Not long after that I began to feel sick. Everything was looking dim, as if they’d turned out the lights. My nose began to run and my pulse sped up. “Strange,” I thought. I didn’t even have a cold. I contacted Central: “Something’s wrong with me, this is my condition.” “That’s serious,” they said, and we drove on to Ningyocho Station, where I got off while the train that had been at the station pulled out.
There was a doctor on duty at the station and I went to him and he said: “This is beyond me, go to St. Luke’s or somewhere.” So I rested in the Ningyocho Station office, waiting for the next change of staff. My train couldn’t move until they found a replacement for me.
As I waited, my condition remained more or less constant. My nose was running and everything kept getting darker. There was no dizziness or pain, though. It was around noon when my replacement finally came and they took me by ambulance to Tajima Hospital. But there were no beds there, so they sent me on to the Self-Defense Forces Central Hospital in Setagaya. Which was more convenient for me anyway, since I live in Machida.
I stayed in the hospital overnight. The next day my pupils were still contracted, but my nose had stopped running so it was all right for me to leave. I didn’t have any real aftereffects, except maybe I’m sleeping less. Used to be I could sleep seven hours at a stretch, but now I wake up after four or five hours. Not in the middle of a dream or anything: my eyes just open.
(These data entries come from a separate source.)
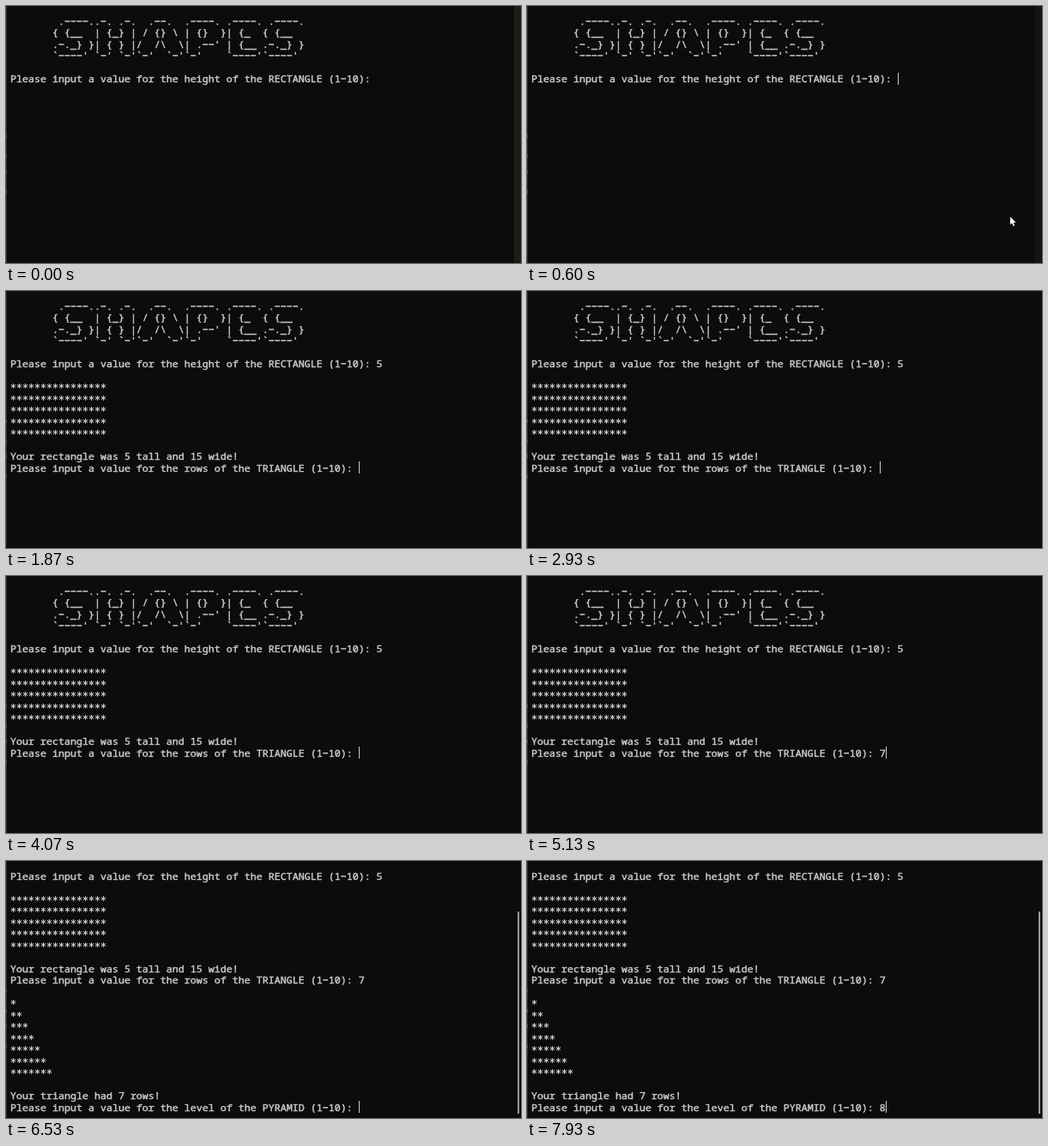
Animation of 600 by 300 pixels, one loop 8000 ms. Source, as an HTML page with a canvas:

```html
<!DOCTYPE html>
<html lang="en">
<head>
<meta charset="utf-8">
<title>Shapes console</title>
<style>
  html, body { margin: 0; width: 600px; height: 300px; overflow: hidden; background: #0c0c0c; }
  canvas { display: block; }
</style>
</head>
<body>
<canvas id="stage" width="600" height="300"></canvas>
<script>
const ctx = document.getElementById('stage').getContext('2d');
const LOOP = 8000, LEFT = 5, TOP = 10.9, CELL = 7, ROW = 13.5;
const INK = '#cccccc', PAPER = '#0c0c0c';
const TEXT_FONT = '500 11.667px "Noto Sans Mono", monospace';
const STAR_FONT = 'bold 11.63px "DejaVu Sans Mono", monospace';

const BANNER = [
  '        .----..-. .-.  .--.  .----. .----. .----.',
  '       { {__  | {_} | / {} \\ | {}  }| {_  { {__',
  '       .-._} }| { } |/  /\\  \\| .--\' | {__ .-._} }',
  '       `----\' `-\' `-\'`-\'  `-\'`-\'    `----\'`----\'',
  ''
];
const ask = what => `Please input a value for the ${what} (1-10): `;

// Times of key presses and of the caret switching on or off.
const KEY = { five: 1400, enter: 1730, seven: 5130, enter2: 5400, eight: 7930 };
const CARET = [330, 930, 1400, 2400, 2930, 3530, 4070, 4600, 5130, 6000, 6530, 7130, 7670];
const POINTER = [
  [70, 577, 274], [130, 576, 268], [200, 572, 260], [270, 566, 252], [330, 560, 248],
  [470, 554, 246], [530, 559, 246], [600, 563, 246]
];

function screenLines(t) {
  const lines = [...BANNER, ask('height of the RECTANGLE') + (t >= KEY.five ? '5' : '')];
  if (t >= KEY.enter) {
    lines.push('', ...Array(5).fill('*'.repeat(16)), '', 'Your rectangle was 5 tall and 15 wide!',
      ask('rows of the TRIANGLE') + (t >= KEY.seven ? '7' : ''));
  }
  if (t >= KEY.enter2) {
    lines.push('', ...Array.from({ length: 7 }, (_, i) => '*'.repeat(i + 1)), '', 'Your triangle had 7 rows!',
      ask('level of the PYRAMID') + (t >= KEY.eight ? '8' : ''));
  }
  return lines;
}

function box(color, x, y, w, h) {
  ctx.fillStyle = color;
  ctx.fillRect(x, y, w, h);
}

function drawText(lines, scroll) {
  ctx.fillStyle = ctx.strokeStyle = INK;
  ctx.lineWidth = 0.45;
  ctx.lineJoin = 'round';
  lines.forEach((line, i) => {
    // Console glyphs are semi-bold, with wide dashes and low asterisks.
    const stars = line[0] === '*';
    const y = Math.round(TOP + (i - scroll) * ROW + 10.6) + (stars ? 1.3 : 0);
    const text = line.replace(/-/g, '−');
    ctx.font = stars ? STAR_FONT : TEXT_FONT;
    ctx.fillText(text, LEFT, y);
    if (!stars) ctx.strokeText(text, LEFT, y);
  });
}

function drawPointer(t) {
  const spot = POINTER.filter(p => p[0] <= t).pop();
  if (!spot || t >= KEY.five) return;
  ctx.save();
  ctx.translate(spot[1], spot[2]);
  ctx.fillStyle = '#ffffff';
  ctx.fill(new Path2D('M0 0V9.2L2.1 7.3L3.7 11L5.3 10.3L3.7 6.7H6.6Z'));
  ctx.restore();
}

function draw(t) {
  box(PAPER, 0, 0, 600, 300);
  box('#303030', 0, 0, 1, 300);
  for (const y of [150, 173, 191, 215]) box('#555555', 0, y, 1, 4);

  ctx.globalAlpha = Math.max(0, Math.min(1, (670 - t) / 130));
  box('#1e1c19', 592, 0, 8, 300);
  ctx.globalAlpha = 1;
  if (t >= 5470) box('#9a9a9a', 596, 59, 2, 236);

  const lines = screenLines(t);
  const scroll = t >= KEY.enter2 ? 5 : 0;
  drawText(lines, scroll);

  if (CARET.filter(time => time <= t).length % 2) {
    const row = lines.length - 1;
    box(INK, LEFT + lines[row].length * CELL, Math.floor(TOP + (row - scroll) * ROW), 1, 14);
  }
  drawPointer(t);
}

function tick() {
  draw(performance.now() % LOOP);
  requestAnimationFrame(tick);
}
tick();
</script>
</body>
</html>
```
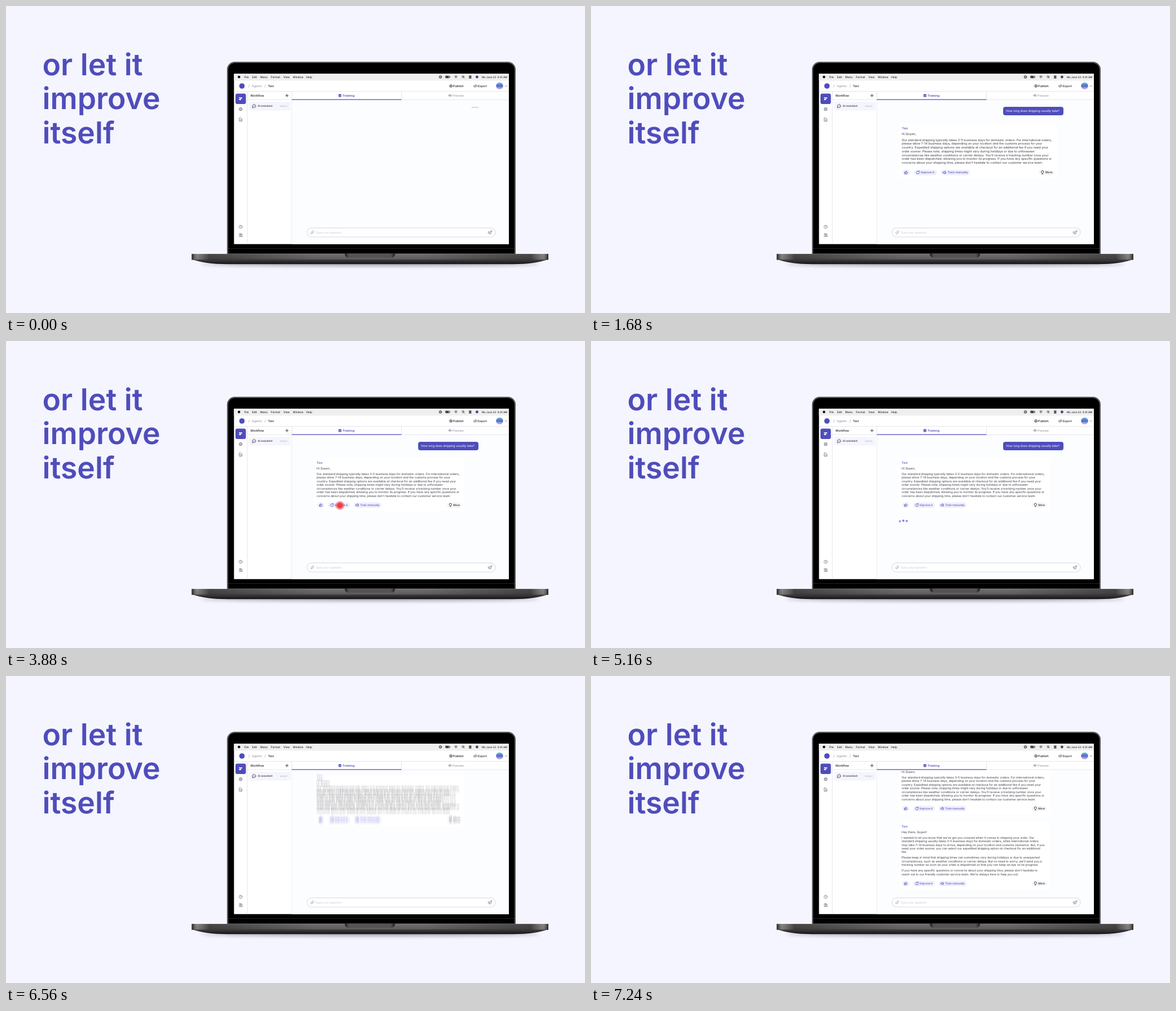
Write an HTML page that moves like this. It is 1027x545 px and loops after 8000 ms.

```html
<!DOCTYPE html>
<html lang="en">
<head>
<meta charset="utf-8">
<title>Let it improve itself</title>
<style>
  html, body { margin: 0; width: 100%; height: 100%; overflow: hidden; background: #f5f5ff; }
  svg { display: block; width: 1027px; height: 545px; font: 5.3px Inter, sans-serif; font-feature-settings: "cv11"; text-rendering: geometricPrecision; }
  text { white-space: pre; }
  .line { fill: none; stroke-width: .8; stroke-linecap: round; stroke-linejoin: round; }
  .medium { font-weight: 500; }
  .bold { font-weight: 600; }
</style>
</head>
<body>
<svg viewBox="0 0 1027 545">
  <defs>
    <linearGradient id="metal" x2="0" y2="1">
      <stop offset="0" stop-color="#8f8b8c"/><stop offset=".12" stop-color="#6f6b6c"/>
      <stop offset=".85" stop-color="#615d5e"/><stop offset="1" stop-color="#4a4647"/>
    </linearGradient>
    <linearGradient id="lip" x2="0" y2="1">
      <stop offset="0" stop-color="#454142"/><stop offset="1" stop-color="#151314"/>
    </linearGradient>
    <linearGradient id="ends">
      <stop offset="0" stop-color="#000" stop-opacity=".7"/><stop offset=".015" stop-color="#bbb" stop-opacity=".3"/>
      <stop offset=".05" stop-color="#000" stop-opacity=".35"/><stop offset=".35" stop-color="#000" stop-opacity="0"/>
      <stop offset=".65" stop-color="#000" stop-opacity="0"/><stop offset=".95" stop-color="#000" stop-opacity=".35"/>
      <stop offset=".985" stop-color="#bbb" stop-opacity=".3"/><stop offset="1" stop-color="#000" stop-opacity=".7"/>
    </linearGradient>
    <linearGradient id="notch">
      <stop offset="0" stop-color="#1c1a1b"/><stop offset=".08" stop-color="#575354"/>
      <stop offset=".92" stop-color="#575354"/><stop offset="1" stop-color="#1c1a1b"/>
    </linearGradient>
    <linearGradient id="avatar" x2="0" y2="1">
      <stop offset="0" stop-color="#62c7d8"/><stop offset=".5" stop-color="#5b62c9"/><stop offset="1" stop-color="#d5cdf3"/>
    </linearGradient>
    <filter id="soft" x="-10%" y="-200%" width="120%" height="500%"><feGaussianBlur stdDeviation="3"/></filter>
    <clipPath id="panel"><rect x="507.5" y="166.8" width="384.5" height="255.9"/></clipPath>
  </defs>

  <g font-size="53.5" class="bold" fill="#4f4dbb">
    <text x="64.5" y="122.5">or let it</text>
    <text x="64.5" y="183.2">improve</text>
    <text x="64.5" y="243.8">itself</text>
  </g>

  <!-- laptop -->
  <ellipse cx="646" cy="458" rx="300" ry="3.5" fill="#334" opacity=".45" filter="url(#soft)"/>
  <path d="M392 440V113a14 14 0 0 1 14-14H890a14 14 0 0 1 14 14V440Z" fill="#4a4b4e"/>
  <path d="M393.500 440V113a12.500 12.500 0 0 1 12.500-12.500H890a12.500 12.500 0 0 1 12.500 12.500V440Z" fill="#000" stroke="#808185" stroke-width=".8"/>
  <path d="M394 430.500H902" stroke="#222"/>
  <path d="M329.500 449.500H962Q940 458 900 458.300H392Q352 458 329.500 449.500Z" fill="url(#lip)"/>
  <rect x="329.500" y="440" width="632.500" height="10.500" fill="url(#metal)"/>
  <rect x="329.500" y="440" width="632.500" height="10.500" fill="url(#ends)"/>
  <path d="M601 439.500H690V441Q689 447 682 447H609Q602 447 601 441Z" fill="url(#notch)"/>

  <!-- screen -->
  <rect x="404.400" y="120.300" width="487.600" height="302.400" fill="#fff"/>
  <rect x="404.400" y="120.300" width="487.600" height="12.200" fill="#efeff0"/>
  <g id="menu" font-size="4.8" class="medium" fill="#222">
    <circle cx="413.300" cy="126" r="2.300" fill="#111"/>
    <text x="844" y="127.700" font-size="4.500">Mo June 22  9:41 AM</text>
    <g class="line" stroke="#222" stroke-width=".6">
      <circle cx="770.500" cy="126" r="2.300"/><path d="M769.500 125h2M769.500 127h2"/>
      <rect x="779.500" y="124.200" width="7" height="3.600" rx="1"/><path d="M787.600 125.500v1"/>
      <path d="M795.700 125q2.300-2 4.600 0M796.600 126.300q1.400-1.200 2.800 0"/>
      <circle cx="810.600" cy="125.600" r="1.600"/><path d="M811.800 126.800l1.200 1.200"/>
    </g>
    <rect x="780.200" y="124.900" width="5" height="2.200" rx=".4"/>
    <circle cx="798" cy="127.600" r=".6"/>
    <rect x="821" y="123.700" width="4.600" height="2" rx="1"/><rect x="821" y="126.400" width="4.600" height="2" rx="1"/>
    <circle cx="835.400" cy="126" r="2.400" fill="#3b4a6b"/>
  </g>

  <!-- header -->
  <circle cx="418.500" cy="142" r="4.800" fill="#4f4dbb"/>
  <g fill="#8d8d9b">
    <text x="436" y="143.900">Agents</text>
    <path class="line" stroke="#b9b9c4" d="M430.300 144.500l1.600-5M459 144.500l1.600-5" stroke-width=".6"/>
  </g>
  <g class="medium" fill="#1b1b22">
    <text x="464.500" y="143.900">Tavi</text>
    <text x="793" y="143.900">Publish</text>
    <text x="837" y="143.900" font-size="5.100">Export</text>
    <g class="line" stroke="#1b1b22">
      <path d="M787.800 144.200a2.500 2.500 0 1 1 2.700 0M789.100 144.500v-3m-1.200 1l1.200-1.200 1.200 1.200"/>
      <path d="M831 140.500l-1.600 1.500 1.600 1.500M834.200 140.500l1.400 1.500-1.400 1.500M831.800 144.200l1.500-4.400"/>
      <path d="M885.500 141.500l1.500 1.400 1.500-1.400" stroke="#777"/>
    </g>
  </g>
  <circle cx="875.500" cy="142" r="6.200" fill="url(#avatar)"/>

  <!-- side bar and workflow -->
  <path d="M404.400 151.500H892M428 151.500V422.700M507 151.500V422.700M428 166.300H507M701.500 151.500V166" fill="none" stroke="#e3e3ec" stroke-width=".9"/>
  <rect x="407" y="155.500" width="18.500" height="18.500" rx="3.200" fill="#4f4dbb"/>
  <path d="M413.300 162h3.300v2.200h2.200v-2.200h.200v2.600h-2.200v2.400h-3.400v-2.200h2v-1.200h-2.100Z" fill="#fff"/>
  <circle cx="418" cy="163" r="1.100" fill="#fff"/>
  <g class="line" stroke="#8c8c98">
    <circle cx="416.200" cy="183.200" r="2.300" stroke-width="1.100"/><circle cx="416.200" cy="183.200" r=".7"/>
    <circle cx="416.200" cy="183.200" r="2.900" stroke-dasharray="1 1.280" stroke-linecap="butt"/>
    <path d="M414 198.700h2.800l1.700 1.700v4.200h-4.500Z" stroke-width="1"/><path d="M415.200 201.400h2M415.200 203h2"/>
    <circle cx="416.200" cy="392" r="3"/><path d="M415.200 391.300a1 1 0 1 1 1.500.8q-.5.300-.5.800M416.200 394v.1"/>
    <path d="M413.800 404.300v5.200h1.700v-5.200ZM415.500 404.300v5.200h1.700v-5.200ZM417.300 404.800l1.200-.3 1.200 4.800-1.200.3Z"/>
  </g>
  <text x="433.500" y="161" class="medium" fill="#1b1b22">Workflow</text>
  <path class="line" stroke="#1b1b22" d="M495.800 159h5M498.300 156.500v5"/>
  <rect x="431" y="170" width="74" height="15.500" rx="3" fill="#f5f5fe"/>
  <g class="line" stroke="#33333d"><path d="M437 180.600l.4-1.500a3 3 0 1 1 1.300 1.200Z"/><path d="M438.700 177.700h.1M440.100 177.700h.1M441.500 177.700h.1"/></g>
  <text x="446.500" y="179.400" font-size="4.700" fill="#33333d" class="medium">AI assistant</text>
  <text x="486" y="179" font-size="3.800" fill="#adadb9">default</text>

  <!-- tabs -->
  <rect x="589.800" y="156.600" width="5" height="5" rx="1" fill="#4f4dbb"/>
  <path class="line" stroke="#fff" d="M591 159.100l1 1 1.700-1.900" stroke-width=".6"/>
  <text x="597" y="161" class="bold" fill="#4f4dbb">Training</text>
  <g class="line" stroke="#8d8d9b"><path d="M784.700 158.800q2.800-3.600 5.600 0q-2.800 3.600-5.600 0Z"/><circle cx="787.500" cy="158.800" r=".8"/></g>
  <text x="792" y="161" fill="#8d8d9b">Preview</text>

  <g clip-path="url(#panel)">
    <g id="feed">
      <rect x="507" y="100" width="385" height="420" fill="#fcfdff"/>
      <g id="bubble">
        <rect x="731" y="179" width="107" height="15" rx="4" fill="#4f4dbb"/>
        <text x="736.300" y="188.400" fill="#fff">How long does shipping usually take?</text>
      </g>
      <g id="answer"></g>
      <g id="typing" fill="#8583d8"></g>
      <g id="improved"></g>
    </g>
    <g id="trail"></g>
  </g>
  <path d="M701.500 166.300H892" stroke="#e3e3ec" stroke-width=".9"/>
  <path d="M507 166.200H701.500" stroke="#4f4dbb" stroke-width="1.300"/>

  <!-- question field -->
  <rect x="534" y="393.800" width="334" height="16.200" rx="8" fill="#fff" stroke="#dedeea" stroke-width="1.200"/>
  <text x="548.500" y="403.900" font-size="5.200" fill="#c9c9d4">Type your question</text>
  <path class="line" stroke="#9c9ca8" d="M545.800 401.500l-2.600 2.600a1.500 1.500 0 0 1-2.200-2.200l2.700-2.700a1 1 0 0 1 1.500 1.500l-2.500 2.500" stroke-width=".6"/>
  <path class="line" stroke="#8c8c98" d="M855 401.300l7-2.500-2.300 6.600-1.700-2.500ZM858 402.900l4-4.100M856.500 402.300v2.700l1.500-1.500"/>

  <g id="click" fill="#f23c41">
    <circle id="halo" cx="592.300" cy="292" opacity=".5"/>
    <circle cx="592.300" cy="292" r="5"/>
  </g>
</svg>
<script>
const $ = id => document.getElementById(id);
const LOOP = 8000, LEFT = 547, ANSWER_TOP = 208, SCROLL = 56, IMPROVED_TOP = 258.7 + SCROLL;
const clamp = (v, lo = 0, hi = 1) => Math.min(hi, Math.max(lo, v));
const progress = (t, from, to) => clamp((t - from) / (to - from));

const answerText = [[
  'Our standard shipping typically takes 3-5 business days for domestic orders. For international orders,',
  'please allow 7-14 business days, depending on your location and the customs process for your',
  'country. Expedited shipping options are available at checkout for an additional fee if you need your',
  'order sooner. Please note, shipping times might vary during holidays or due to unforeseen',
  'circumstances like weather conditions or carrier delays. You\'ll receive a tracking number once your',
  'order has been dispatched, allowing you to monitor its progress. If you have any specific questions or',
  'concerns about your shipping time, please don\'t hesitate to contact our customer service team.'
]];
const improvedText = [[
  'I wanted to let you know that we\'ve got you covered when it comes to shipping your order. Our',
  'standard shipping usually takes 3-5 business days for domestic orders, while international orders',
  'may take 7-14 business days to arrive, depending on your location and customs clearance. But, if you',
  'need your order sooner, you can select our expedited shipping option at checkout for an additional',
  'fee.'
], [
  'Please keep in mind that shipping times can sometimes vary during holidays or due to unexpected',
  'circumstances, such as weather conditions or carrier delays. But no need to worry, we\'ll send you a',
  'tracking number as soon as your order is dispatched so that you can keep an eye on its progress.'
], [
  'If you have any specific questions or concerns about your shipping time, please don\'t hesitate to',
  'reach out to our friendly customer service team. We\'re always here to help you out.'
]];

function pill(x, width, y, icon, label, ink = '#5553c0', fill = '#eeeefe') {
  return `<rect class="pill" x="${x}" y="${y - 4.7}" width="${width}" height="9.4" rx="4.7" fill="${fill}"/>
    <path class="line" stroke="${ink}" stroke-width=".6" transform="translate(${x + 6.3} ${y})" d="${icon}"/>
    <text class="medium" x="${x + 11.2}" y="${y + 1.75}" font-size="4.85" fill="${ink}">${label}</text>`;
}

function card(top, greeting, paragraphs) {
  const row = (y, s, attrs = 'fill="#3a3a44"') => `<text x="551" y="${y}" ${attrs}>${s}</text>`;
  let y = top + 20;
  let body = row(top + 10, 'Tavi', 'class="medium" fill="#4f4dbb"') + row(y, greeting);
  for (const lines of paragraphs) {
    y += 10;
    lines.forEach((s, i) => body += row(y + i * 6.43, s));
    y += (lines.length - 1) * 6.43;
  }
  y += 14.7;
  return `<rect x="${LEFT}" y="${top}" width="266" height="${y + 10 - top}" rx="4" fill="#fff"/><g font-size="5.25">${body}</g>` +
    pill(552, 12.5, y, 'M-2.4-.3v2.500h1.200v-2.500ZM-1.200-.3l1.200-2.300q1.200.3.500 2h1.800l-.5 2.800h-3', '') +
    pill(571.8, 38.4, y, 'M.5-2.200a2.400 2.400 0 1 0 1.900 2M.5-2.200l1.600-.4M2.300-2.500v1.600', 'Improve it') +
    pill(617, 49, y, 'M-2.500-1h1.300l2-1.500v5l-2-1.500h-1.300ZM2-1.200q1 1.200 0 2.400', 'Train manually') +
    pill(782, 26.500, y, 'M-.9 1.200q-1.500-1-1.100-2.300a2 2 0 0 1 4 0q.4 1.300-1.100 2.300ZM-.7 2.500h1.400', 'More', '#22222a', '#f5f5f7');
}

$('menu').insertAdjacentHTML('beforeend',
  [['File', 422.5], ['Edit', 436.5], ['Menu', 451], ['Format', 469.8], ['View', 492], ['Window', 508.7], ['Help', 532.3]]
    .map(([s, x]) => `<text x="${x}" y="127.8">${s}</text>`).join(''));
$('answer').innerHTML = card(ANSWER_TOP, 'Hi Quyen,', answerText);
$('improved').innerHTML = card(IMPROVED_TOP, 'Hey there, Quyen!', improvedText);
$('typing').innerHTML = [548, 554, 560].map(x => `<circle cx="${x}" r="2"/>`).join('');
const TRAIL = 7;
for (let i = 1; i < TRAIL; i++)
  $('trail').innerHTML += `<use href="#feed" opacity="${1 / (i + 1)}"/>`;

const improvePill = $('answer').querySelectorAll('.pill')[1];
const dots = [...$('typing').children], ghosts = [...$('trail').children];

// Grows to the peak scale, then settles back to 1.
function pop(t, start, top, end, peak) {
  return t < top ? peak * progress(t, start, top)
                 : 1 + (peak - 1) * (1 - progress(t, top, end)) ** 3;
}
function scaleFrom(el, x, y, s) {
  el.setAttribute('transform', `translate(${x} ${y}) scale(${s}) translate(${-x} ${-y})`);
  el.style.display = s ? '' : 'none';
}
const scrollAt = t => -SCROLL * (1 - Math.cos(Math.PI * progress(t, 6370, 6690))) / 2;

function draw(t) {
  scaleFrom($('bubble'), 838, 179, pop(t, -20, 200, 600, 1.2));
  $('bubble').style.opacity = progress(t, -20, 60);
  scaleFrom($('answer'), LEFT, ANSWER_TOP, pop(t, 1480, 1680, 2120, 1.052));
  scaleFrom($('improved'), LEFT, IMPROVED_TOP, pop(t, 6560, 6760, 7240, 1.05));

  $('click').style.opacity = t < 3880 ? 0 : 1 - progress(t, 4440, 4520);
  $('halo').setAttribute('r', 7.7 + 2.3 * Math.sin(Math.PI * progress(t, 3880, 4200)));
  const press = progress(t, 3880, 4040) - progress(t, 4440, 4600);
  improvePill.setAttribute('fill', `rgb(${238 - 14 * press},${238 - 14 * press},254)`);

  $('typing').style.opacity = progress(t, 4440, 4600) - progress(t, 6120, 6280);
  dots.forEach((dot, i) => {
    const wave = Math.sin(2 * Math.PI * (t / 800 - i / 6));
    dot.setAttribute('cy', 320.5 - 1.5 * wave);
    dot.setAttribute('opacity', .7 + .3 * wave);
  });

  // Motion blur: average several positions across the shutter time.
  const first = scrollAt(t - 20), moving = scrollAt(t + 20) !== first;
  $('feed').setAttribute('transform', `translate(0 ${first})`);
  $('trail').style.display = moving ? '' : 'none';
  if (moving) ghosts.forEach((ghost, i) =>
    ghost.setAttribute('transform', `translate(0 ${scrollAt(t - 20 + 40 * (i + 1) / (TRAIL - 1)) - first})`));
}

function frame() {
  draw(performance.now() % LOOP);
  requestAnimationFrame(frame);
}
frame();
</script>
</body>
</html>
```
Am I scared? I’m a subway employee; if a subway employee was scared of the subway, he couldn’t work. I may feel kind of uneasy, but I try not to think about it. What’s happened has happened. I try to remember that the important thing is not to let something like that happen ever again. Likewise, I’m making an effort not to bear any personal grudge toward the criminals. Grudges don’t do anyone any good. I’m horrified that colleagues of mine died. We’re all like one big family here, but then what can we do to help their families? Nothing. We just can’t let it happen again. That’s the main thing. All the more reason why we can’t forget this incident. I just hope that what I’m saying, when it gets into print, will help everyone remember. That’s all.
* At the time of going to press Yasuo Hayashi was sentenced to death and is appealing the sentence. Shigeo Sugimoto was sentenced to life imprisonment. [Tr.]
* Pachinko is a Japanese variant of pinball. [Tr.]